Unemployment Compensation

You lost your job and your employer has threatened to fight your claim for unemployment benefits.  Now what?  Losing your job is bad enough without the added uncertainty of being denied the limited income unemployment compensation provides.  Knowing your rights and the process to follow will help you collect.

Today, most claims begin online.  Visit www.uc.pa.gov for initial claim filing instructions and for biweekly filing thereafter.  Be sure to answer the online questionnaire truthfully and completely.  Intentionally false or misleading answers may not only result in termination of benefits, but may result in action to recover benefits already paid and penalties.

Even if you are financially eligible for benefits, your benefits may be denied for other reasons.  At the time you file your claim, the employer is also notified and given an opportunity to submit information regarding the circumstances of your separation. After reviewing your claim and the employer’s response, the unemployment service center will mail an initial Notice of Determination to both parties.  The Notice of Determination will state whether benefits have been granted or denied and the reasons for the determination.

In general, there are only two reasons why you can be denied unemployment benefits:  (1) you quit, or (2) you engaged in willful misconduct.

For willful misconduct, the law sets the bar high for the employer.  The employer must prove that you were aware of a rule or policy of the employer and deliberately violated it.  In most cases, the employer must establish the employee’s awareness through evidence of a written rule or policy and written acknowledgement of receipt of the rule or policy from the employee.
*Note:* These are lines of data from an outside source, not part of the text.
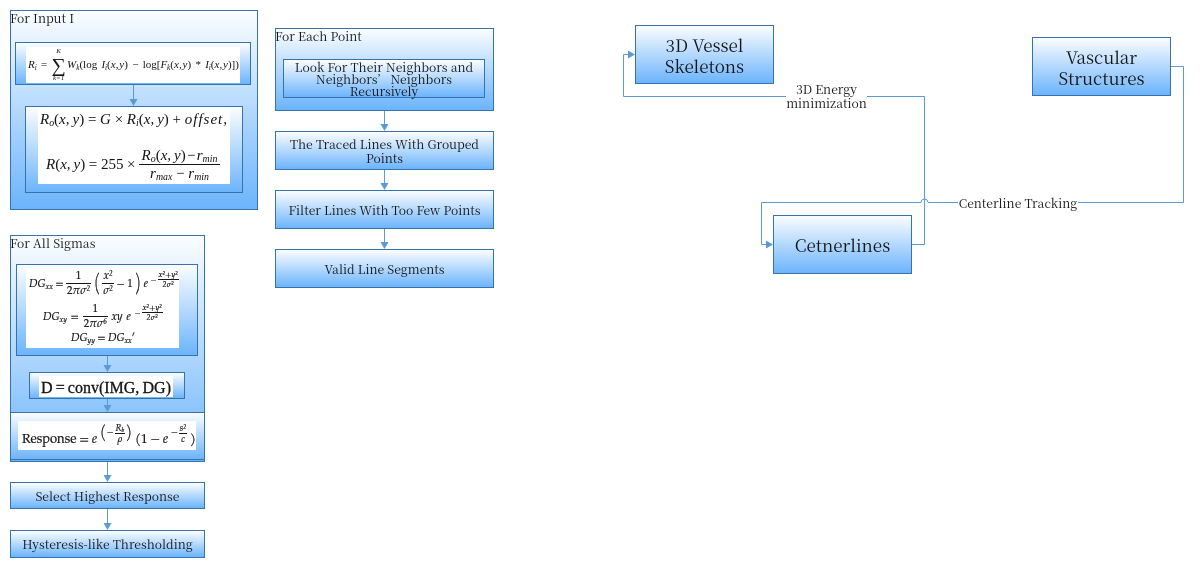
<!DOCTYPE html>
<html lang="en">
<head>
<meta charset="utf-8">
<title>Vessel extraction flowchart</title>
<style>
:root {
  --paper: #ffffff;
  --ink: #161616;
  --box-top: #fbfdff;
  --box-bottom: #6cb4fc;
  --box-border: #3672ab;
  --line: #5b9bd5;
}
* { box-sizing: border-box; }
html, body { margin: 0; overflow: hidden; }
.diagram {
  position: relative;
  width: 1200px;
  height: 568px;
  overflow: hidden;
  background: var(--paper);
  color: var(--ink);
  font: 12.2px/14px "Noto Serif CJK JP", "Noto Serif", serif;
}
.node, .formula, .label {
  position: absolute;
  left: var(--x);
  top: var(--y);
  width: var(--w);
  height: var(--h);
}
.node {
  display: flex;
  flex-direction: column;
  align-items: center;
  justify-content: center;
  text-align: center;
  white-space: nowrap;
  border: 1px solid var(--box-border);
  background: linear-gradient(var(--box-top), var(--box-bottom));
}
.group { align-items: flex-start; justify-content: flex-start; }
.group > span { margin-left: -1px; }
.compact { line-height: 12px; }
.stage { font-size: 17px; line-height: 21px; }
.wide-quote { display: inline-block; width: 13px; text-align: left; }
.connectors { position: absolute; left: 0; top: 0; }
.label {
  display: flex;
  flex-direction: column;
  align-items: center;
  justify-content: center;
  white-space: nowrap;
  background: var(--paper);
}
.formula {
  display: flex;
  flex-direction: column;
  justify-content: space-between;
  background: var(--paper);
  font-family: "Liberation Serif", serif;
  font-style: italic;
  line-height: 1;
  white-space: nowrap;
}
.row {
  display: flex;
  align-items: center;
  justify-content: space-between;
}
.formula b { font-weight: 400; font-style: normal; }
.formula sub, .formula sup { font-size: .66em; line-height: 0; }
.formula sub { vertical-align: -2px; }
.formula sup { vertical-align: 3px; }
.frac { display: flex; flex-direction: column; align-items: center; }
.frac > span { padding: 0 1px; }
.frac > span:first-child { align-self: stretch; text-align: center; border-bottom: 1px solid currentColor; padding-bottom: 1px; }
.frac > span:last-child { padding-top: 1px; }
.sum { display: flex; flex-direction: column; align-items: center; font-size: 7px; margin-right: -3px; }
.sum b { font-size: 20px; line-height: 20px; }
.retinex { padding: 0 1px 1px 2px; font-size: 11px; justify-content: center; }
.normalise { padding: 4px 2px 3px; font-size: 15px; }
.normalise .ratio { padding: 0 8px 0 6px; }
.normalise .ratio .frac { width: 81px; }
.spaced { letter-spacing: 1px; }
.derivatives, .response { font-family: "TeX Gyre Pagella", "Noto Serif", serif; -webkit-text-stroke: .2px currentColor; }
.derivatives { font-size: 11px; padding: 0; }
.derivatives .row { position: absolute; }
.derivatives .frac > span:last-child { padding-top: 2px; }
.derivatives .dxx { left: 3px; top: 0; width: 150px; height: 30px; }
.derivatives .dxy { left: 17px; top: 33px; width: 120px; height: 30px; }
.derivatives .dyy { left: 45px; top: 62px; width: 64px; height: 14px; }
.power { display: flex; align-items: center; gap: 1px; font-size: 8px; transform: translateY(-4px); }
.power sup { vertical-align: 2px; }
.power sub { vertical-align: -1px; }
.power .frac > span:first-child { padding-bottom: 0; }
.derivatives .power .frac > span:last-child { padding-top: 1px; }
.paren { font-size: 13px; transform: scaleY(1.7); }
.convolution { justify-content: center; font-size: 16px; font-style: normal; padding: 2px 2px 0; -webkit-text-stroke: .3px currentColor; }
.response { justify-content: flex-end; padding: 0 0 0 4px; font-size: 13px; }
.response .row { height: 19px; }
.response .power { font-size: 9px; transform: translateY(-7px); }
.response .paren { font-size: 13px; transform: scaleY(1.3); }
</style>
</head>
<body>
<main class="diagram">

  <!-- Illumination correction -->
  <section class="node group" style="--x:10px;--y:10px;--w:248px;--h:200px"><span>For Input I</span></section>
  <div class="node" style="--x:15px;--y:42px;--w:236px;--h:43px"></div>
  <div class="formula retinex" style="--x:26px;--y:47px;--w:214px;--h:36px">
    <div class="row">
      <span>R<sub>i</sub></span><b>=</b>
      <span class="sum"><span>K</span><b>∑</b><span>k=1</span></span>
      <span>W<sub>k</sub><b>(log</b></span><span>I<sub>i</sub><b>(</b>x,&#8202;y<b>)</b></span><b>−</b>
      <span><b>log[</b>F<sub>k</sub><b>(</b>x,&#8202;y<b>)</b></span><b>*</b>
      <span>I<sub>i</sub><b>(</b>x,&#8202;y<b>)])</b></span>
    </div>
  </div>
  <div class="node" style="--x:25px;--y:106px;--w:218px;--h:87px"></div>
  <div class="formula normalise" style="--x:38px;--y:108px;--w:192px;--h:76px">
    <div class="row">
      <span>R<sub>o</sub><b>(</b>x,&#8201;y<b>)</b></span><b>=</b><span>G</span><b>×</b>
      <span>R<sub>i</sub><b>(</b>x,&#8201;y<b>)</b></span><b>+</b><span class="spaced">offset,</span>
    </div>
    <div class="row ratio">
      <span>R<b>(</b>x,&#8201;y<b>)</b></span><b>=</b><b>255</b><b>×</b>
      <span class="frac">
        <span>R<sub>o</sub><b>(</b>x,&#8201;y<b>)&#8202;−&#8202;</b>r<sub>min</sub></span>
        <span>r<sub>max</sub> <b>−</b> r<sub>min</sub></span>
      </span>
    </div>
  </div>

  <!-- Multi-scale filtering -->
  <section class="node group" style="--x:10px;--y:235px;--w:195px;--h:227px"><span>For All Sigmas</span></section>
  <div class="node" style="--x:16px;--y:264px;--w:182px;--h:92px"></div>
  <div class="formula derivatives" style="--x:26px;--y:269px;--w:153px;--h:79px">
    <div class="row dxx">
      <span>DG<sub>xx</sub></span><b>=</b>
      <span class="frac"><span><b>1</b></span><span><b>2</b>πσ<sup>2</sup></span></span>
      <b class="paren">(</b>
      <span class="frac"><span>x<sup>2</sup></span><span>σ<sup>2</sup></span></span>
      <b>−</b><b>1</b><b class="paren">)</b>
      <span>e</span>
      <span class="power"><b>−</b><span class="frac"><span>x<sup>2</sup>+y<sup>2</sup></span><span>2σ<sup>2</sup></span></span></span>
    </div>
    <div class="row dxy">
      <span>DG<sub>xy</sub></span><b>=</b>
      <span class="frac"><span><b>1</b></span><span><b>2</b>πσ<sup>6</sup></span></span>
      <span>xy</span><span>e</span>
      <span class="power"><b>−</b><span class="frac"><span>x<sup>2</sup>+y<sup>2</sup></span><span>2σ<sup>2</sup></span></span></span>
    </div>
    <div class="row dyy"><span>DG<sub>yy</sub></span><b>=</b><span>DG<sub>xx</sub>′</span></div>
  </div>
  <div class="node" style="--x:29px;--y:372px;--w:156px;--h:27px"></div>
  <div class="formula convolution" style="--x:39px;--y:376px;--w:134px;--h:21px">
    <div class="row"><span>D</span><span>=</span><span>conv(IMG,&#8201;DG)</span></div>
  </div>
  <div class="node" style="--x:10px;--y:412px;--w:195px;--h:48px"></div>
  <div class="formula response" style="--x:18px;--y:421px;--w:178px;--h:29px">
    <div class="row">
      <b>Response</b><b>=</b><span>e</span>
      <span class="power"><b class="paren">(</b><b>−</b><span class="frac"><span>R<sub>b</sub></span><span>ρ</span></span><b class="paren">)</b></span>
      <b>(1</b><b>−</b><span>e</span>
      <span class="power"><b>−</b><span class="frac"><span>s<sup>2</sup></span><span>c</span></span></span>
      <b>)</b>
    </div>
  </div>
  <div class="node" style="--x:10px;--y:482px;--w:195px;--h:27px">Select Highest Response</div>
  <div class="node" style="--x:10px;--y:530px;--w:195px;--h:28px">Hysteresis-like Thresholding</div>

  <!-- Line tracing -->
  <section class="node group" style="--x:275px;--y:28px;--w:219px;--h:83px"><span>For Each Point</span></section>
  <div class="node compact" style="--x:283px;--y:59px;--w:202px;--h:39px">
    <span>Look For Their Neighbors and</span>
    <span>Neighbors<span class="wide-quote">’</span>Neighbors</span>
    <span>Recursively</span>
  </div>
  <div class="node" style="--x:275px;--y:131px;--w:219px;--h:39px"><span>The Traced Lines With Grouped</span><span>Points</span></div>
  <div class="node" style="--x:275px;--y:190px;--w:219px;--h:39px">Filter Lines With Too Few Points</div>
  <div class="node" style="--x:275px;--y:249px;--w:219px;--h:39px">Valid Line Segments</div>

  <!-- Skeleton pipeline -->
  <div class="node stage" style="--x:635px;--y:25px;--w:139px;--h:59px"><span>3D Vessel</span><span>Skeletons</span></div>
  <div class="node stage" style="--x:1032px;--y:37px;--w:139px;--h:59px"><span>Vascular</span><span>Structures</span></div>
  <div class="node stage" style="--x:773px;--y:215px;--w:139px;--h:59px">Cetnerlines</div>

  <svg class="connectors" width="1200" height="568" viewBox="0 0 1200 568" fill="none" stroke="var(--line)" aria-hidden="true">
    <defs>
      <polygon id="arrowhead" points="0,0 -4,-7 4,-7" fill="var(--line)" stroke="none"/>
    </defs>
    <path d="M133.5 85V100M107.5 356V366M107.5 399V406M107.5 462V476M107.5 509V524M384.5 111V125M384.5 170V184M384.5 229V243"/>
    <use href="#arrowhead" x="133.5" y="106"/>
    <use href="#arrowhead" x="107.5" y="372"/>
    <use href="#arrowhead" x="107.5" y="412"/>
    <use href="#arrowhead" x="107.5" y="482"/>
    <use href="#arrowhead" x="107.5" y="530"/>
    <use href="#arrowhead" x="384.5" y="131"/>
    <use href="#arrowhead" x="384.5" y="190"/>
    <use href="#arrowhead" x="384.5" y="249"/>
    <path d="M912 244.5H924.5V96.5H623.5V54.5H629"/>
    <path d="M1171 66.5H1183.5V202.5H928A3.5 3.5 0 0 0 921 202.5H761.5V244.5H767"/>
    <use href="#arrowhead" transform="translate(635 54.5) rotate(-90)"/>
    <use href="#arrowhead" transform="translate(773 244.5) rotate(-90)"/>
  </svg>

  <div class="label" style="--x:786px;--y:82px;--w:81px;--h:28px"><span>3D Energy</span><span>minimization</span></div>
  <div class="label" style="--x:958px;--y:195px;--w:120px;--h:15px">Centerline Tracking</div>
</main>
</body>
</html>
If you receive a Notice of Determination informing you your benefits have been denied, you must appeal by the date on the notice or you may lose your unemployment benefits.  Timely adherence to filing deadlines is essential. For more detailed information on unemployment claims procedures, see the blog “A Primer On Unemployment Claims For Employees” on this website.

If you are unemployed and unjustly denied your unemployment benefits, don’t let your safety net be cut out from underneath you. Please call me at (215) 493-8287 or email me at scott@fegleylaw.com.